**Entries supplied:**
Segment Open

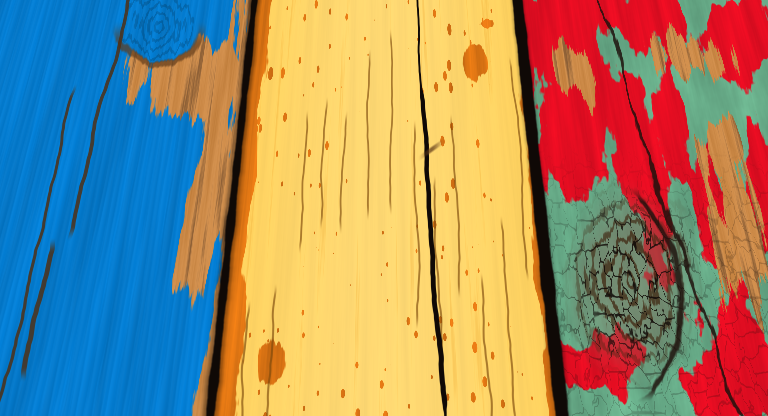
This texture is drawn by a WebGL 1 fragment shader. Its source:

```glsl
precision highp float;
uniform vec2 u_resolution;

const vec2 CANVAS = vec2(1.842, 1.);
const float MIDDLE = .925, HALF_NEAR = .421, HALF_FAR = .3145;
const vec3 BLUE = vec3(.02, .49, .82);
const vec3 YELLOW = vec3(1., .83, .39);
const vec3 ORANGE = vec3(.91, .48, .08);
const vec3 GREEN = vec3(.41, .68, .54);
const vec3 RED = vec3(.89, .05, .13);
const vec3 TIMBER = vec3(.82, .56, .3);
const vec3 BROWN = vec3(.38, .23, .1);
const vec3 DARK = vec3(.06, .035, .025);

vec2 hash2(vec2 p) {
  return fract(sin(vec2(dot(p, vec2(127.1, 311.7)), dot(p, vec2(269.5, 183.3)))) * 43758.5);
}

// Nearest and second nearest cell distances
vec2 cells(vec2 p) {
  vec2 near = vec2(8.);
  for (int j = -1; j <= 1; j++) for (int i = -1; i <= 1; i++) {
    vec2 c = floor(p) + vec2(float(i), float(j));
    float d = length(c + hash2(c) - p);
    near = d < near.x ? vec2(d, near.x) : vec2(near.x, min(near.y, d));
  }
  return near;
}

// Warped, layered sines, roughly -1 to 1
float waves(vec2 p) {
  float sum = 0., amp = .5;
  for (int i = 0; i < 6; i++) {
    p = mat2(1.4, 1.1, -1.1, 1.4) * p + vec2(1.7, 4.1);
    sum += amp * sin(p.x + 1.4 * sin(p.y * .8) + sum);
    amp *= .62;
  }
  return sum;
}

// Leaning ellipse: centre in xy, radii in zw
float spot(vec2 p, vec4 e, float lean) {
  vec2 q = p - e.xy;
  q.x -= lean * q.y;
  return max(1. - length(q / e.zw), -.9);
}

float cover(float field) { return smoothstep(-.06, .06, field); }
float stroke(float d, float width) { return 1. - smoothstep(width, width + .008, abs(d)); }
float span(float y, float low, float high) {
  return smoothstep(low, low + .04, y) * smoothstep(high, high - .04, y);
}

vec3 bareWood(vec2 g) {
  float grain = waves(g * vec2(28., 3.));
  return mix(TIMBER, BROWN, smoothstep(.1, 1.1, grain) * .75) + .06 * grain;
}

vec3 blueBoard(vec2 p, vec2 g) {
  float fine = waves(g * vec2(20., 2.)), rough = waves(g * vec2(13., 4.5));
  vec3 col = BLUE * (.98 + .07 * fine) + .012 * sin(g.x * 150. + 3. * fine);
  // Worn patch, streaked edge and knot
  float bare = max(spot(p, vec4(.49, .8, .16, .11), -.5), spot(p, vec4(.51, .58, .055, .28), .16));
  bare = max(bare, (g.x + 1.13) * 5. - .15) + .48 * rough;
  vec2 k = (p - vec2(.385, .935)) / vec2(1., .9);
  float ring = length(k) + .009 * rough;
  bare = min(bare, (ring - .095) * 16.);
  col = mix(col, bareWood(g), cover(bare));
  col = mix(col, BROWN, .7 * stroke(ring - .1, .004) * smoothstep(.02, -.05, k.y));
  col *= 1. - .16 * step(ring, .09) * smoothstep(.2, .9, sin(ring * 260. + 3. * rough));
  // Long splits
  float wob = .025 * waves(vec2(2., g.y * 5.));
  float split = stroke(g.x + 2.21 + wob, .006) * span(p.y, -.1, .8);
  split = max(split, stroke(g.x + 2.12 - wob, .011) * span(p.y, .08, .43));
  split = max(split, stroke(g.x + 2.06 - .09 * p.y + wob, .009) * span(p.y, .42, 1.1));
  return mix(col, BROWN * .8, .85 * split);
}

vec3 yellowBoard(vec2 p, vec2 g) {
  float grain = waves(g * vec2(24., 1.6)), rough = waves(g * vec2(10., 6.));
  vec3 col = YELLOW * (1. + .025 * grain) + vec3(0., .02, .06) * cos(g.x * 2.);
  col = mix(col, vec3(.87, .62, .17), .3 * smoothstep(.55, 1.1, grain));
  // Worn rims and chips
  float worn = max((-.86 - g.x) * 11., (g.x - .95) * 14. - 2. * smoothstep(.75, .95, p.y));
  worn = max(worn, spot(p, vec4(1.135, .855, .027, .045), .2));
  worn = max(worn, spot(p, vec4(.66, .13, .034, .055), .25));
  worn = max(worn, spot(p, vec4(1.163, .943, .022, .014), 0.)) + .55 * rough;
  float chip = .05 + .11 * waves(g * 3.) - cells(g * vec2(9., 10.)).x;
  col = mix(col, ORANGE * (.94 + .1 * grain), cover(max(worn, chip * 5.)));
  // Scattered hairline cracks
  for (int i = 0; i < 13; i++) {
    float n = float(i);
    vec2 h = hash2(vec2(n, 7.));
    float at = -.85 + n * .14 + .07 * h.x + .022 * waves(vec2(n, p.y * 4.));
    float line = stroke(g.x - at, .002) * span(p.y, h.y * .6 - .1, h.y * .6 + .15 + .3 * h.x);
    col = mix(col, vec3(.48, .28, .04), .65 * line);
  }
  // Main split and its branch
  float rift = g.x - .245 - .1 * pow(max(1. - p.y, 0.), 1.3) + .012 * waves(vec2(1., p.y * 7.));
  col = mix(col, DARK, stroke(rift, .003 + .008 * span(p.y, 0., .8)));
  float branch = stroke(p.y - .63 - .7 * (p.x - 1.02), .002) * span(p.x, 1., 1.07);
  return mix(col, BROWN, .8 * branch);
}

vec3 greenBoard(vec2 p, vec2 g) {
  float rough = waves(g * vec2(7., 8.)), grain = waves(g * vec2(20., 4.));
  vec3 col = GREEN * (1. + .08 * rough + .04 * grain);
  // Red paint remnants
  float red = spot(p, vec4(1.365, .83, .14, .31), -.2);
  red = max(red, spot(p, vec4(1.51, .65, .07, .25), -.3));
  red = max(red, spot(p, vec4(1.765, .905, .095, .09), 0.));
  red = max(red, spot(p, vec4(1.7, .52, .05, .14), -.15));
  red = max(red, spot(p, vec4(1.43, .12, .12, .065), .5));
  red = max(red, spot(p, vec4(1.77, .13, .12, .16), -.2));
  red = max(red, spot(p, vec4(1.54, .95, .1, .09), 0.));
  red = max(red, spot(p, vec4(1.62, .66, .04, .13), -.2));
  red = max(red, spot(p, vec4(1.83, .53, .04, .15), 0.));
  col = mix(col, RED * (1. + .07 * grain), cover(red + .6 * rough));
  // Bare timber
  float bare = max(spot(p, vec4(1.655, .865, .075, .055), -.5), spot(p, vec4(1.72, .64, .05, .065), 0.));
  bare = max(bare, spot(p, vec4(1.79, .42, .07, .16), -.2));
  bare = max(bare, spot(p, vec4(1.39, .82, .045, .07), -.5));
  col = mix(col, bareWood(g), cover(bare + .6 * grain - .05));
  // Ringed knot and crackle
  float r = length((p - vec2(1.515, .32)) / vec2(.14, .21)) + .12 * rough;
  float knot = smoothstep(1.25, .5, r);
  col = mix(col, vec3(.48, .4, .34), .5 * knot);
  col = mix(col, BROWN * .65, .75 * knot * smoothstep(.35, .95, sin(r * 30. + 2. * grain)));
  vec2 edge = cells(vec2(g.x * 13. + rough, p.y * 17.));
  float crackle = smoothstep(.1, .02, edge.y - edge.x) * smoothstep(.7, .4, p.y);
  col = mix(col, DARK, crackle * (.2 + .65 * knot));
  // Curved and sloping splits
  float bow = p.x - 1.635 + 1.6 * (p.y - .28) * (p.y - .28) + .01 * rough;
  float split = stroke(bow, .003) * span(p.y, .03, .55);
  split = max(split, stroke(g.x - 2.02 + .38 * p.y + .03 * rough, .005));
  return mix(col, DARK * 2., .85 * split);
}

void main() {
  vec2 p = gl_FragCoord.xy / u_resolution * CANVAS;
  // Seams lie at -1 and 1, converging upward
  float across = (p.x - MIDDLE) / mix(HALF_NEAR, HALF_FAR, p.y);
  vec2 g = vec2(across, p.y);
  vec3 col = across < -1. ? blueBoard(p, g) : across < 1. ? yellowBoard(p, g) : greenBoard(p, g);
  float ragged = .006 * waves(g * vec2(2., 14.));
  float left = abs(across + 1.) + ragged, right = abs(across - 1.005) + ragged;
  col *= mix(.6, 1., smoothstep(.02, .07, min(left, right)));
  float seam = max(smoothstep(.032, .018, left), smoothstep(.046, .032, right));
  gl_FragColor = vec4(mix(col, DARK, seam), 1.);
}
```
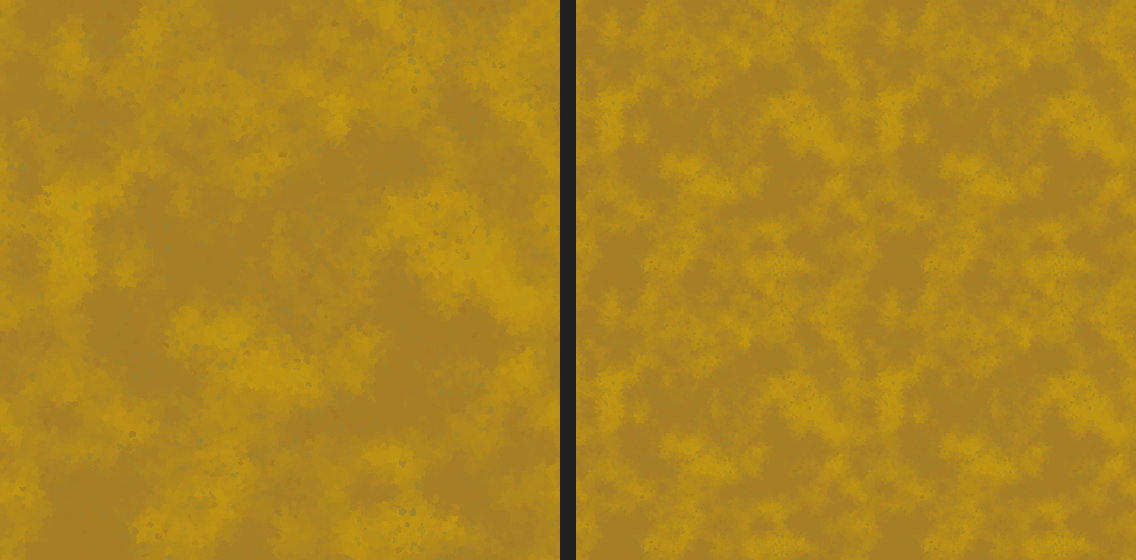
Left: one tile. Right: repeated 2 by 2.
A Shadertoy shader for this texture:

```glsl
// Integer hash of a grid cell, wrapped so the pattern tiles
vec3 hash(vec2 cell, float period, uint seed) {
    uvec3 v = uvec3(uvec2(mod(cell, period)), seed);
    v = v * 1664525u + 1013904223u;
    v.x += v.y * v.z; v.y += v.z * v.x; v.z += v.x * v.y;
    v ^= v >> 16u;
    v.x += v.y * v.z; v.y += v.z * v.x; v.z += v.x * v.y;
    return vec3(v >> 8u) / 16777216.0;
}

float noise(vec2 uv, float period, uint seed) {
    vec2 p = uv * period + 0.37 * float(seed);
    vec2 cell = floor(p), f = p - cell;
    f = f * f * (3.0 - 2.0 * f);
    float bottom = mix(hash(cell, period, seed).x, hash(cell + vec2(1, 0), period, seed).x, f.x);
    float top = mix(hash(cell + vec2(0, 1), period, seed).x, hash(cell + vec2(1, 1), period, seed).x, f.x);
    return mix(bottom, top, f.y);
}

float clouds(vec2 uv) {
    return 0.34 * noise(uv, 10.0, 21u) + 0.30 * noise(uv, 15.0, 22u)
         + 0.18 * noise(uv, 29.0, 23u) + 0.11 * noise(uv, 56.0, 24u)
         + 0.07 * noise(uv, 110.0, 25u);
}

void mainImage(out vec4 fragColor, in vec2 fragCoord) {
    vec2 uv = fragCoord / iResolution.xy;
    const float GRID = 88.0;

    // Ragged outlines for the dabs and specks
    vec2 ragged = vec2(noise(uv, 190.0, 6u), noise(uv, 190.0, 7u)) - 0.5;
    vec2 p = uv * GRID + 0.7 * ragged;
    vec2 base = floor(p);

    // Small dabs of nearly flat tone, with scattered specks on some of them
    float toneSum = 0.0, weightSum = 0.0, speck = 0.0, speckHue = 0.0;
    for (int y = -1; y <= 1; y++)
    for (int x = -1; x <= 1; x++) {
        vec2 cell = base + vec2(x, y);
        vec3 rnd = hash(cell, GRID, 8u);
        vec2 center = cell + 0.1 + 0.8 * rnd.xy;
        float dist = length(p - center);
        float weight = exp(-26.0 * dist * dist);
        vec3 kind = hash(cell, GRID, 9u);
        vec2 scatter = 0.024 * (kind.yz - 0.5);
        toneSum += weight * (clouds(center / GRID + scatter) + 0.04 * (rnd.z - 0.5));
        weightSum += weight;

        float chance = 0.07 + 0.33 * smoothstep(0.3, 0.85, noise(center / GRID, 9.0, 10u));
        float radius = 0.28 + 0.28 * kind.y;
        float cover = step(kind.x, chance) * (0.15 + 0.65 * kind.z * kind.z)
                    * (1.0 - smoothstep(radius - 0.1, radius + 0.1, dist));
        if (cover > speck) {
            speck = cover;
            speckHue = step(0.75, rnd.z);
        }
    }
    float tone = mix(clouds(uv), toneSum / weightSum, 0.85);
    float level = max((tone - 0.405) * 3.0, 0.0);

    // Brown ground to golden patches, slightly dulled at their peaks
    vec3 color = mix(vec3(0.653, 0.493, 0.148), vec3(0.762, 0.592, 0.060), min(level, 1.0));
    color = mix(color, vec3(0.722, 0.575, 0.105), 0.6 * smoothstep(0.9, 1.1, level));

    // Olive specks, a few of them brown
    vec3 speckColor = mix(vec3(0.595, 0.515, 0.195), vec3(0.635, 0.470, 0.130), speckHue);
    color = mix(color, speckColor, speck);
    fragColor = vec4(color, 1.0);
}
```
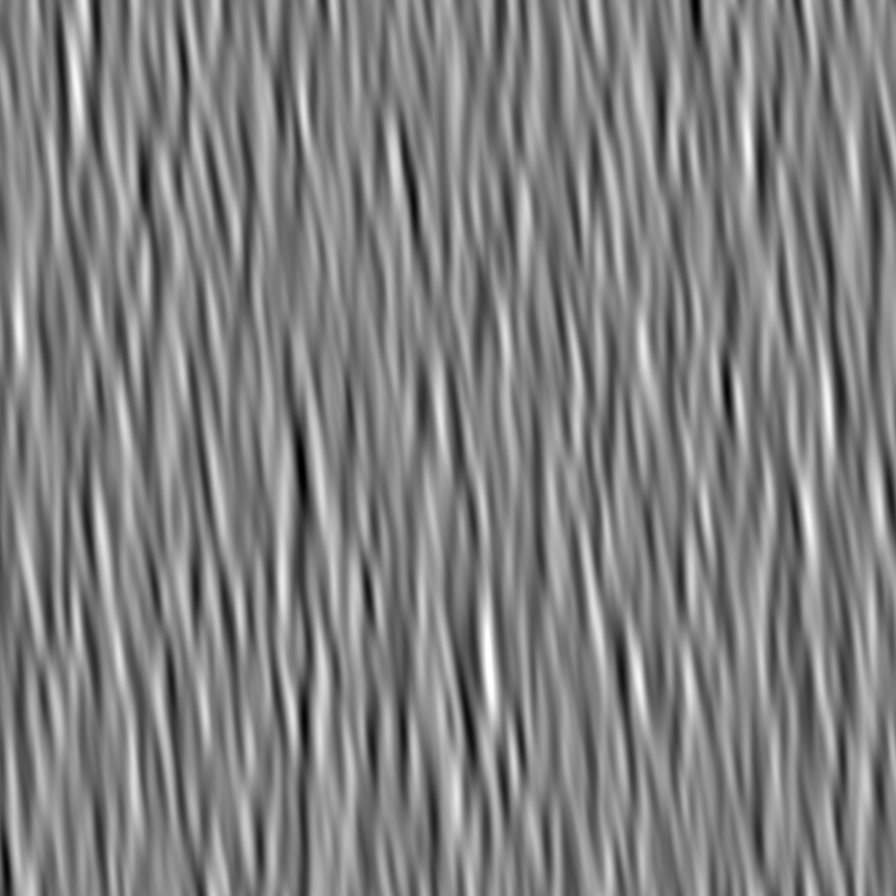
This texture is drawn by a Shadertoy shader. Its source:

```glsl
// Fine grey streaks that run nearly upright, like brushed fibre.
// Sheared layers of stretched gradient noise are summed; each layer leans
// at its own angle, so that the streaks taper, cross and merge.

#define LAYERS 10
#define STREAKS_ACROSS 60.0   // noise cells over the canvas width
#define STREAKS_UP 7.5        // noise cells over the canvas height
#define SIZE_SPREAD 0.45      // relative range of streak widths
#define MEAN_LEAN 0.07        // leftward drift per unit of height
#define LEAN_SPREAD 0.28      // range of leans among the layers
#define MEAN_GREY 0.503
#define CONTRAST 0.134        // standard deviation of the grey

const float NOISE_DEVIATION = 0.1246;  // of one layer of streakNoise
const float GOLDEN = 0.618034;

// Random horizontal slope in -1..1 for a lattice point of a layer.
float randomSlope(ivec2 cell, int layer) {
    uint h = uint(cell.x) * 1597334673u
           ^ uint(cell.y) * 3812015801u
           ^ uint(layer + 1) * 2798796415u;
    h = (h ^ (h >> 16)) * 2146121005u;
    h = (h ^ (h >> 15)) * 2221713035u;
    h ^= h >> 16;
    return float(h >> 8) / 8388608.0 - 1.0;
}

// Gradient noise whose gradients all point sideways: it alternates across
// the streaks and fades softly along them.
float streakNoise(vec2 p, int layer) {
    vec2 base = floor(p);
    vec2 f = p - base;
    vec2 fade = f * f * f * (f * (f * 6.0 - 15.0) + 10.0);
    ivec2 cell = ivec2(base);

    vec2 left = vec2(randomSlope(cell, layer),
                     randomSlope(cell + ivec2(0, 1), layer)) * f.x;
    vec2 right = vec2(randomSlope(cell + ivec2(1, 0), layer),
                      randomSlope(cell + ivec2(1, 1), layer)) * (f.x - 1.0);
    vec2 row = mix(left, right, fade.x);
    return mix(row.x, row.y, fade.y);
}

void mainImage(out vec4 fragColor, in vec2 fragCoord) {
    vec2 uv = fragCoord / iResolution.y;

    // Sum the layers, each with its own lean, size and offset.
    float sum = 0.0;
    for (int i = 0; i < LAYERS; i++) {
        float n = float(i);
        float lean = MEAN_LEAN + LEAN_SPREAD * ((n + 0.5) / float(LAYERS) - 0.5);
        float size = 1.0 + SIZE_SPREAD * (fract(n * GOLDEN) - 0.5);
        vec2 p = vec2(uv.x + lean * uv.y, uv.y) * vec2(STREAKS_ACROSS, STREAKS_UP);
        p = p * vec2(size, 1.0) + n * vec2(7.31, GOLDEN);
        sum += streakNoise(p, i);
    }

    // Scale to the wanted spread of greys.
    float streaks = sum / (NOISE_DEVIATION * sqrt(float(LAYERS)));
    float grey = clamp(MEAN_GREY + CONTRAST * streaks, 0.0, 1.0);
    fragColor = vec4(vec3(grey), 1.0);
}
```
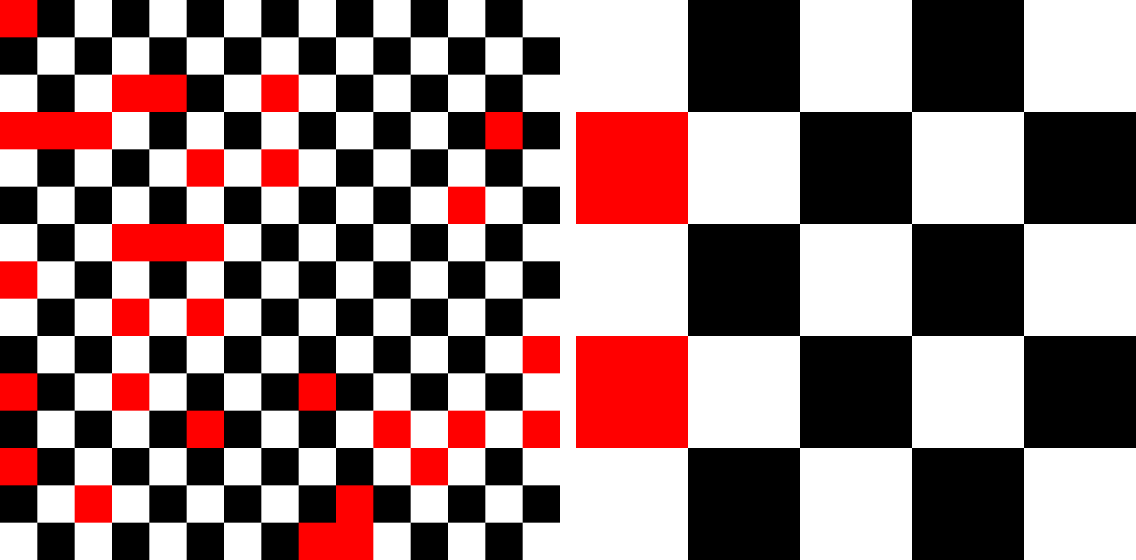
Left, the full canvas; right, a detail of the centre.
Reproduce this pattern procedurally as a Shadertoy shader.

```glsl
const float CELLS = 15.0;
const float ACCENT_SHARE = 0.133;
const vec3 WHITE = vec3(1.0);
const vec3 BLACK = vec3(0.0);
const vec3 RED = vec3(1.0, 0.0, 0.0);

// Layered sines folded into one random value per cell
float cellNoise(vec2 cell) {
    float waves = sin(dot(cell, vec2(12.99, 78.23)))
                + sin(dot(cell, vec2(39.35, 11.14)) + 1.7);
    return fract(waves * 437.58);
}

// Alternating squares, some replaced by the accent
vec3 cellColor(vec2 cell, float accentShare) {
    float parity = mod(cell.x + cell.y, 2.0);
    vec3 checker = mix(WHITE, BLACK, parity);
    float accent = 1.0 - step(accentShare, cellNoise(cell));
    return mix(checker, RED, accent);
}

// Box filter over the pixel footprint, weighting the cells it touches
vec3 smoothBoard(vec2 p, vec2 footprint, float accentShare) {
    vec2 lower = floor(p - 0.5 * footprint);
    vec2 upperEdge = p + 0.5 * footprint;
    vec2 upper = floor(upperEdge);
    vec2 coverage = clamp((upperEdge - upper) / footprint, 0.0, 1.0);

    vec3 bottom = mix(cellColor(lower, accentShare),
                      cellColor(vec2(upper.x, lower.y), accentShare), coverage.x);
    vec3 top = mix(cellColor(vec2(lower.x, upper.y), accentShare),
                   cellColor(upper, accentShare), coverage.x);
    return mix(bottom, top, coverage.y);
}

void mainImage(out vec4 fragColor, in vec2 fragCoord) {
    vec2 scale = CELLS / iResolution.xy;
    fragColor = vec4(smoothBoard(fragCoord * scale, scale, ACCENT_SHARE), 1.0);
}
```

Segment Closed

**Exercise directions:**
Work through the listing above and report how many lines include the string "clouds", with no other text.

**Exercise output:**
3